Metro Manila (CNN Philippines, October 4) — The President said a law against so-called "fake news" won't be passed in Congress.

"Freedom of expression would be constitutional. I am sure they cannot pass a law against fake news," Duterte said Wednesday during his meeting with the parents of University of Sto. Tomas hazing victim Horacio Castillo III.

Duterte claimed he was listening in on the Senate probe on the spread of fake news on Wednesday.

"Kasi if you write your opinion you must have some doubts sa tao na 'yan, so ikonek-konek 'yan ng writer (if you write your opinion you must have doubts on the person, and the writer will make assumptions) and ultimately he would come up with his own," Duterte said.

The President then said a law against fake news may curtail freedom of speech.

"That you must draft a law to set a standard?
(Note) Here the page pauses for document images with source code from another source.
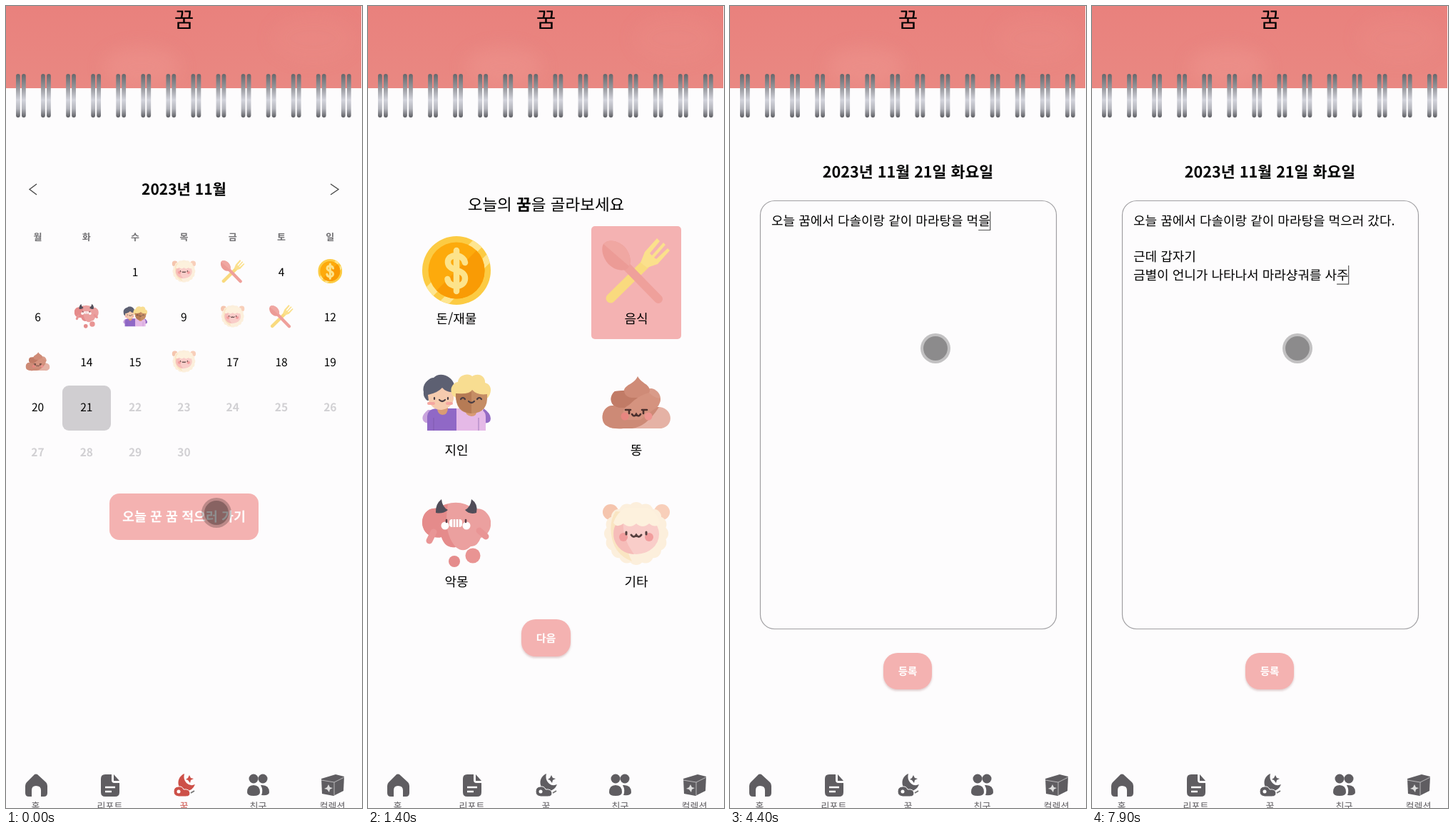
Recreate the animation shown at these times as an HTML page. Size 499 by 1122 pixels, loop 8 s.

```html
<!DOCTYPE html>
<html lang="ko">
<head>
<meta charset="utf-8">
<title>꿈 일기</title>
<style>
html, body { margin: 0; height: 100%; overflow: hidden; background: #fdfcfd; }
svg { display: block; width: 100vw; height: 100vh; }
text { font-family: "Noto Sans CJK KR", "Noto Sans CJK", sans-serif; white-space: pre; text-rendering: geometricPrecision; }
</style>
</head>
<body>
<svg id="stage" viewBox="0 0 499 1122">
<defs>
  <linearGradient id="metal" x2="0" y2="1">
    <stop offset="0" stop-color="#66676b"/><stop offset=".3" stop-color="#929398"/>
    <stop offset=".6" stop-color="#d3d4dc"/><stop offset=".8" stop-color="#b4b5bc"/>
    <stop offset="1" stop-color="#5c5d62"/>
  </linearGradient>
  <linearGradient id="cover" x2="0" y2="1">
    <stop offset="0" stop-color="#e9817d"/><stop offset="1" stop-color="#e98882"/>
  </linearGradient>
  <filter id="soft" x="-50%" y="-50%" width="200%" height="200%"><feGaussianBlur stdDeviation="12"/></filter>
  <filter id="shadow" x="-20%" y="-20%" width="140%" height="150%">
    <feDropShadow dx="0" dy="2" stdDeviation="1.8" flood-color="#a77" flood-opacity=".38"/>
  </filter>
  <clipPath id="coverClip"><path d="M0 0H498V115H0z"/></clipPath>
  <clipPath id="coinClip"><circle cx="48" cy="48" r="48"/></clipPath>

  <symbol id="money" viewBox="0 0 96 96">
    <circle cx="48" cy="48" r="48" fill="#fccb43"/>
    <path d="M-5 82 82 -5 92 7 7 92z M16 100 100 16V32L32 100z" fill="#fee58f" clip-path="url(#coinClip)"/>
    <circle cx="48" cy="48" r="39.5" fill="#fdaa0c"/>
    <path d="M20 76A39.5 39.5 0 0 0 76 20z" fill="#f99b05"/>
    <g fill="none" stroke="#fde38b" stroke-width="8.5" stroke-linecap="round">
      <path d="M48 20V77"/>
      <path d="M60 37C58 24 35 24 36 37C37 50 60 45 60 59C60 73 37 73 35.5 60"/>
    </g>
  </symbol>

  <symbol id="food" viewBox="0 0 96 96">
    <path d="M12 87 66 34" stroke="#f9da7e" stroke-width="13" stroke-linecap="round"/>
    <path d="M54 37 60 22 77 3 81 7 67 24 70 27 86 9 89 12 73 30 76 32 92 17 95 20 78 39 63 44z" fill="#fbe08c"/>
    <path d="M31 39 79 88" stroke="#efa09b" stroke-width="12" stroke-linecap="round"/>
    <path d="M2 11C10 2 27 8 34 18C42 30 41 41 35 46C25 51 10 44 4 32C0 24-1 16 2 11z" fill="#ec9b96"/>
    <path d="M2 11C10 2 27 8 34 18C40 26 41 35 38 42z" fill="#f0a7a2"/>
  </symbol>

  <symbol id="friends" viewBox="0 0 96 96">
    <path d="M8 59Q-3 68 2 75Q7 80 15 75L23 59z" fill="#c9a4dd"/>
    <path d="M86 57Q99 66 95 75Q90 80 80 75z" fill="#956cc5"/>
    <path d="M7 88V68Q8 57 22 57H49V88z" fill="#9068c6"/>
    <path d="M48 88V57H73Q89 57 89 69V88z" fill="#e5b9e7"/>
    <path d="M16 88V70M79 88V70" stroke="#76529f" stroke-width="1.2" opacity=".5"/>
    <path d="M21 56H36Q36 66 28 66Q21 65 21 56zM60 58H77Q77 68 69 68Q60 67 60 58z" fill="#d99b74"/>
    <path d="M2 34C-1 24 9 14 16 14C24 5 42 11 45 24L43 42 7 46Q1 41 2 34z" fill="#5d6072"/>
    <path d="M8 38Q22 35 28 28Q34 35 44 34V44A18 18 0 0 1 9 46z" fill="#f6cbae"/>
    <path d="M43 39C36 29 45 20 50 20C51 9 66 7 70 12C80 6 89 13 88 21C99 24 97 36 92 42H47z" fill="#f8dd91"/>
    <path d="M47 36Q66 38 70 31Q77 39 91 37Q93 64 69 64Q46 64 47 36z" fill="#c58d65"/>
    <path d="M47 39Q48 62 69 64V33Q65 38 47 36z" fill="#b67b55"/>
    <path d="M17 42v2M36 42v2M24 45q4 4 8 0M54 44q3-4 6 0M77 44q3-4 6 0M65 47q4 4 8 0" fill="none" stroke="#4a3d43" stroke-width="2.2" stroke-linecap="round"/>
    <path d="M9 50h7M35 50h6" stroke="#f5a6a0" stroke-width="4" stroke-linecap="round"/>
  </symbol>

  <symbol id="poop" viewBox="0 0 96 96">
    <path d="M14 53C-1 54-4 77 8 82Q14 86 30 85H77C101 87 102 58 81 55z" fill="#e5b2a5"/>
    <path d="M14 53C-1 54-4 77 8 82Q14 86 30 85H42Q62 83 80 55z" fill="#cd8a76"/>
    <path d="M18 33C9 40 11 55 25 56H70C89 52 83 31 69 29z" fill="#d99b89"/>
    <path d="M18 33C9 40 11 55 25 56H39Q57 48 61 29z" fill="#c17b66"/>
    <path d="M50 12C45 23 34 23 31 31Q31 43 47 42Q65 43 67 32C67 23 55 22 50 12z" fill="#cf8b77"/>
    <path d="M38 52Q52 38 66 35Q72 42 82 43Q82 54 72 59Q65 64 54 73H32Q25 58 38 52z" fill="#d5937f"/>
    <circle cx="32" cy="68" r="5.5" fill="#e88680"/><circle cx="65" cy="68" r="5.5" fill="#ee948f"/>
    <path d="M33 59h7M38 59v5M56 59h7M58 59v5M42 65q3 5 6 0q3 5 6 0" fill="none" stroke="#4b302e" stroke-width="2.6" stroke-linecap="round"/>
  </symbol>

  <symbol id="nightmare" viewBox="0 0 96 96">
    <path d="M20 13C5 11-3 27 1 39C5 52 18 55 27 53Q32 69 47 67Q58 76 68 66Q77 67 82 54C96 50 101 31 91 20Q84 11 73 14Q49-4 20 13z" fill="#eba09f"/>
    <path d="M20 13C5 11-3 27 1 39C5 52 18 55 27 53Q32 69 47 67Q29 47 36 7Q27 8 20 13z" fill="#e58b8b"/>
    <path d="M16 46 10 58M80 44 89 52" stroke="#e99595" stroke-width="9" stroke-linecap="round"/>
    <path d="M19 19Q18 7 27 0Q28 11 36 15Q29 21 19 19zM76 19Q79 7 69 0Q68 11 60 15Q66 22 76 19z" fill="#514d59"/>
    <circle cx="32" cy="37" r="5.5" fill="#fff"/><circle cx="62" cy="37" r="5.5" fill="#fff"/>
    <path d="M34 32v-3M61 32v-3" stroke="#5a3e46" stroke-width="2.5" stroke-linecap="round"/>
    <rect x="38" y="28" width="18" height="11" rx="4" fill="#fff"/>
    <path d="M43 28v11M47 28v11M51 28v11" stroke="#d77d7d"/>
    <circle cx="45" cy="87" r="8" fill="#e58c8c"/><circle cx="71" cy="79" r="10.5" fill="#e99493"/>
  </symbol>

  <symbol id="other" viewBox="0 0 96 96">
    <circle cx="12" cy="18" r="11" fill="#f5c5ae"/><circle cx="84" cy="18" r="11" fill="#f8cfba"/>
    <g id="wool" fill="#fcefdc"></g>
    <path d="M19 17Q9 32 14 55Q19 78 42 87Q28 62 34 18z" fill="#fae5c2"/>
    <ellipse cx="48" cy="49" rx="32" ry="28" fill="#f9cdc9"/>
    <path d="M30 26Q13 34 17 56Q24 76 45 77Q27 54 30 26z" fill="#f6bdb9"/>
    <path d="M16 33Q20 20 32 12H64Q78 18 81 34Q75 41 66 34Q57 42 48 34Q39 42 30 34Q21 41 16 33z" fill="#fdf1dd"/>
    <circle cx="30" cy="53" r="6" fill="#f19d9d"/><circle cx="66" cy="53" r="6" fill="#f19d9d"/>
    <path d="M34 46v3M62 46v3M41 50q3.500 5 7 0q3.500 5 7 0" fill="none" stroke="#56403f" stroke-width="3" stroke-linecap="round"/>
  </symbol>
</defs>

<rect width="499" height="1122" fill="#fdfcfd"/>
<g clip-path="url(#coverClip)">
  <rect width="499" height="115" fill="url(#cover)"/>
  <g fill="#f3a19a" opacity=".3" filter="url(#soft)">
    <ellipse cx="190" cy="85" rx="55" ry="28"/>
    <ellipse cx="430" cy="45" rx="60" ry="35" opacity=".4"/>
  </g>
</g>
<g id="heading"></g>
<g id="rings" fill="url(#metal)"></g>
<g id="calendar"></g>
<g id="picker"></g>
<g id="diary"></g>
<g id="nav" fill="#5f5d61"></g>
<g id="touch"><circle r="21" opacity=".23"/><circle r="17" opacity=".28"/></g>
</svg>

<script>
const $ = id => document.getElementById(id);
const label = (x, y, size, str, attrs = '') =>
  `<text x="${x}" y="${y + size * .37}" font-size="${size}" text-anchor="middle" ${attrs}>${str}</text>`;
const icon = (name, x, y, size) =>
  `<use href="#${name}" x="${x - size / 2}" y="${y - size / 2}" width="${size}" height="${size}"/>`;
const button = (x, y, w, h, r, size, str, attrs = '') =>
  `<rect x="${x}" y="${y}" width="${w}" height="${h}" rx="${r}" fill="#f4b2b1" ${attrs}/>` +
  label(x + w / 2, y + h / 2, size, str, 'fill="#fff" font-weight="700"');
const times = (n, fn) => Array.from({ length: n }, (_, i) => fn(i)).join('');

$('heading').innerHTML = label(249.5, 19, 30, '꿈', 'font-weight="500"');
$('wool').innerHTML = '<circle cx="48" cy="48" r="41"/>' + times(16, i => {
  const a = i / 16 * Math.PI * 2;
  return `<circle cx="${48 + 34 * Math.cos(a)}" cy="${48 + 33 * Math.sin(a)}" r="11"/>`;
});
$('rings').innerHTML = times(14, i => [14, 22].map(x =>
  `<rect x="${x + i * 35.07}" y="95" width="5.8" height="61" rx="2.9"/>`).join(''));

// Month view
const dreams = { 2: 'other', 3: 'food', 5: 'money', 7: 'nightmare', 8: 'friends', 10: 'other', 11: 'food', 13: 'poop', 16: 'other' };
const columnX = c => 44.5 + c * 68.3;
$('calendar').innerHTML =
  label(249.5, 256, 21, '2023년 11월', 'font-weight="700"') +
  '<path d="M43 249 33 256.500 43 264M455 249 466 256.500 455 264" fill="none" stroke="#444" stroke-width="1.3"/>' +
  [...'월화수목금토일'].map((d, c) => label(columnX(c), 323, 13, d, 'font-weight="700" fill="#717073"')).join('') +
  '<rect x="79" y="531" width="68" height="63" rx="9" fill="#d0ced1"/>' +
  times(30, i => {
    const day = i + 1, cell = i + 2, x = columnX(cell % 7), y = 372 + Math.floor(cell / 7) * 63;
    return dreams[day] ? icon(dreams[day], x, y - 1, 34)
      : label(x, y, 15.5, day, day > 21 ? 'fill="#d1d0d3" font-weight="700"' : '');
  }) +
  button(145, 682, 209, 65, 14, 18.4, '오늘 꾼 꿈 적으러 가기');

// Dream type picker
const kinds = [['money', '돈/재물'], ['food', '음식'], ['friends', '지인'], ['poop', '똥'], ['nightmare', '악몽'], ['other', '기타']];
$('picker').innerHTML =
  label(249.5, 278, 22.5, '오늘의 <tspan font-weight="700">꿈</tspan>을 골라보세요') +
  '<rect id="choice" y="308" width="126" height="158" rx="5" fill="#f4b2b2"/>' +
  kinds.map(([name, str], i) => {
    const x = i % 2 ? 376 : 124, y = 370 + Math.floor(i / 2) * 184;
    return icon(name, x, y, 96) + label(x, y + 67, 18, str);
  }).join('') +
  button(215, 858, 69, 52, 20, 15, '다음', 'filter="url(#shadow)"');

// Diary page
const LINE = 25.2;
$('diary').innerHTML =
  label(249.5, 232, 21.6, '2023년 11월 21일 화요일', 'font-weight="700"') +
  '<rect x="42.5" y="272.5" width="415" height="599" rx="20" fill="none" stroke="#a09fa2" stroke-width="1.2"/>' +
  times(4, i => `<text class="line" x="58" y="${307 + i * LINE}" font-size="18"></text>`) +
  '<path id="caret" fill="none" stroke="#555" stroke-width="1.2"/>' +
  button(215, 905, 68, 51, 20, 14.5, '등록', 'filter="url(#shadow)"');

// Bottom bar
const tabs = [
  ['홈', '<path d="M40 1075Q42 1074 44 1075L56 1086Q58 1088 58 1091V1101Q58 1106 53 1106H49V1097Q49 1091 42 1091Q36 1091 36 1097V1106H32Q27 1106 27 1101V1091Q27 1088 29 1086z"/>'],
  ['리포트', '<path d="M139 1075H148V1083Q148 1087 152 1087H159V1100Q159 1106 153 1106H139Q133 1106 133 1100V1081Q133 1075 139 1075zM151 1075 159 1084H151z"/><path d="M139 1093h14M139 1099h9" stroke="#fff" stroke-width="2.5"/>'],
  ['꿈', '<path d="M250 1074C238 1079 239 1096 251 1098Q261 1099 265 1089Q258 1092 253 1087Q248 1082 250 1074zM257 1076l2 4 4 1-4 2-1 4-3-4-3-1 3-2z"/><path d="M235 1099Q235 1093 241 1092Q247 1091 249 1096Q257 1095 258 1101Q258 1106 252 1106H242Q235 1105 235 1099z" stroke="#fdfcfd"/><circle cx="242" cy="1099" r="2.5" fill="#fff"/><path d="M259 1101l5-3" stroke="#777" stroke-width="2"/>'],
  ['친구', '<circle cx="347" cy="1081" r="6.5"/><circle cx="360" cy="1081" r="6.5"/><path d="M338 1100Q338 1090 347 1090Q356 1090 356 1100Q356 1105 347 1105Q338 1105 338 1100zM357 1090Q369 1089 369 1100Q369 1105 358 1104Q361 1097 357 1090z"/>'],
  ['컬렉션', '<path d="M442 1081 462 1075 474 1078 473 1098 459 1105 443 1102z"/><path d="M442 1083 460 1086 474 1079M460 1086V1104" fill="none" stroke="#b9b8ba"/><path d="M452 1089l2 4 4 1-4 2-1 4-3-4-4-1 4-2z" fill="#ddd"/>']
];
$('nav').innerHTML = tabs.map(([str, shape], i) => `<g>${shape}${label(41.5 + i * 104, 1119, 13, str)}</g>`).join('');
const dreamTab = $('nav').children[2];

// Korean input: every key press yields one state of the text
const INITIALS = 'ㄱㄲㄴㄷㄸㄹㅁㅂㅃㅅㅆㅇㅈㅉㅊㅋㅌㅍㅎ';
const FINALS = ' ㄱㄲㄳㄴㄵㄶㄷㄹㄺㄻㄼㄽㄾㄿㅀㅁㅂㅄㅅㅆㅇㅈㅊㅋㅌㅍㅎ';
const HANGUL = 0xAC00;
const isHangul = ch => /[가-힣]/.test(ch);

function keyStates(before, chunk) {
  const states = [before];
  let text = before;
  for (const ch of chunk) {
    if (isHangul(ch)) {
      const code = ch.charCodeAt(0) - HANGUL, final = code % 28;
      const first = INITIALS[Math.floor(code / 588)];
      const last = text.slice(-1), slot = FINALS.indexOf(first);
      const open = isHangul(last) && (last.charCodeAt(0) - HANGUL) % 28 === 0 && slot > 0;
      states.push(open ? text.slice(0, -1) + String.fromCharCode(last.charCodeAt(0) + slot) : text + first);
      if (final) states.push(text + String.fromCharCode(HANGUL + code - final));
    }
    text += ch;
    states.push(text);
  }
  return states;
}

let typed = '';
const typing = [
  [2200, 3100, '오늘 꿈에서 다'], [3100, 4000, '솔이랑 같이 마라탕'],
  [4000, 4350, '을 먹으'], [4350, 4900, '러 갔다.'],
  [4900, 5900, '\n\n근데 갑자기\n금'], [5900, 6500, '별이 언니가 '],
  [6600, 7000, '나타나서 '], [7100, 7900, '마라샹궈를 사주']
].map(([start, end, chunk]) => {
  const states = keyStates(typed, chunk);
  typed += chunk;
  return { start, end, states };
});

function textAt(t) {
  const part = typing.filter(p => t >= p.start).pop();
  if (!part) return '';
  const progress = Math.min(1, (t - part.start) / (part.end - part.start));
  return part.states[Math.ceil(progress * (part.states.length - 1))];
}

const lineNodes = document.querySelectorAll('.line');

function drawDiary(t) {
  const lines = textAt(t).split('\n');
  lineNodes.forEach((node, i) => node.textContent = lines[i] || '');
  const row = lines.length - 1, line = lines[row], node = lineNodes[row];
  const widthOf = count => count ? node.getSubStringLength(0, count) : 0;
  const composing = /[가-힣ㄱ-ㅎ]$/.test(line);
  const end = 58 + widthOf(line.length), top = 287.5 + row * LINE;
  const start = composing ? 58 + widthOf(line.length - 1) : end;
  $('caret').setAttribute('d', t < 1900 ? '' : `M${end} ${top}V${top + 26}H${start}`);
}

// Touches: start, end, from x, y, to x, y
const touches = [
  [0, 700, 295, 709, 284, 719], [900, 1300, 375, 385, 375, 385],
  [1500, 1700, 250, 885, 250, 885], [1900, 8000, 288, 479, 288, 479]
];

function drawTouch(t) {
  const hit = touches.find(([start, end]) => t >= start && t < end);
  $('touch').style.display = hit ? '' : 'none';
  if (!hit) return;
  const [start, end, x0, y0, x1, y1] = hit, p = (t - start) / (end - start);
  $('touch').setAttribute('transform', `translate(${x0 + (x1 - x0) * p} ${y0 + (y1 - y0) * p})`);
  $('touch').setAttribute('opacity', end < 8000 ? Math.min(1, (end - t) / 150) : 1);
}

function draw(now) {
  const t = Math.floor(now % 8000 / 100) * 100;
  const screen = t < 200 ? 'calendar' : t < 1700 ? 'picker' : 'diary';
  for (const id of ['calendar', 'picker', 'diary']) $(id).style.display = id === screen ? '' : 'none';
  dreamTab.setAttribute('fill', t < 200 ? '#cd5048' : '#5f5d61');
  $('choice').setAttribute('x', t < 1000 ? 61 : 313);
  if (screen === 'diary') drawDiary(t);
  drawTouch(t);
}

const begin = performance.now();
function loop() {
  draw(performance.now() - begin);
  requestAnimationFrame(loop);
}
loop();
</script>
</body>
</html>
```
Ah patay, that's censorship," he claimed. "Hindi lulusot 'yan [It won't pass]."

 

Instead, he said lawmakers should focus on increasing penalties for libel and slander.

Under the current Revised Penal Code, those who are charged with libel will get a penalty of prision correccional from six months and a day to four years and two months.

Meanwhile, online libel increases the penalty: prision correcional maximum to prision mayor in its minimum (four years and two months to eight years), plus a fine of P6,000.

The 1987 Constitution states no laws shall be passed curtailing the freedom of speech, expression, or of the press, or the right to assemble and petition the government to remedy grievances.

Earlier, the Senate Committee on Public Information and Mass Media, chaired by Senator Grace Poe, convened on Wednesday to discuss the spread of misinformation on social media.

During the probe, Sen. Joel Villanueva mentioned four elements of "fake news" in his proposed bill to penalize it:

  • it has malicious intent
  • it must be published online, on print, or in broadcast
  • it may cause panic or spread propaganda
  • the source is fully aware of its falsehood

 

Among those invited in the Senate probe include resource speakers from both mainstream news networks and social media platforms.

Presidential Communications Assistant Secretary Mocha Uson, who is behind the controversial "Mocha Uson Blog," was also present.

Related: Senators urge Mocha Uson: Use your power wisely

The probe was called after an argument over a blog tagging Senate President Koko Pimentel, senators Tito Sotto, Richard Gordon, Cynthia Villar, Miguel Zubiri, Gringo Honasan, and Manny Pacquiao as "Malacañang dogs."

The blog post stated they failed to sign Senate Resolution 516, which urged the government to stop the spate of killings, especially of minors. The tagged senators refuted the blog's claim, saying the resolution did not reach them.

CNN Philippines' Correspondent Ina Andolong and Digital Producer Chad de Guzman contributed to this report.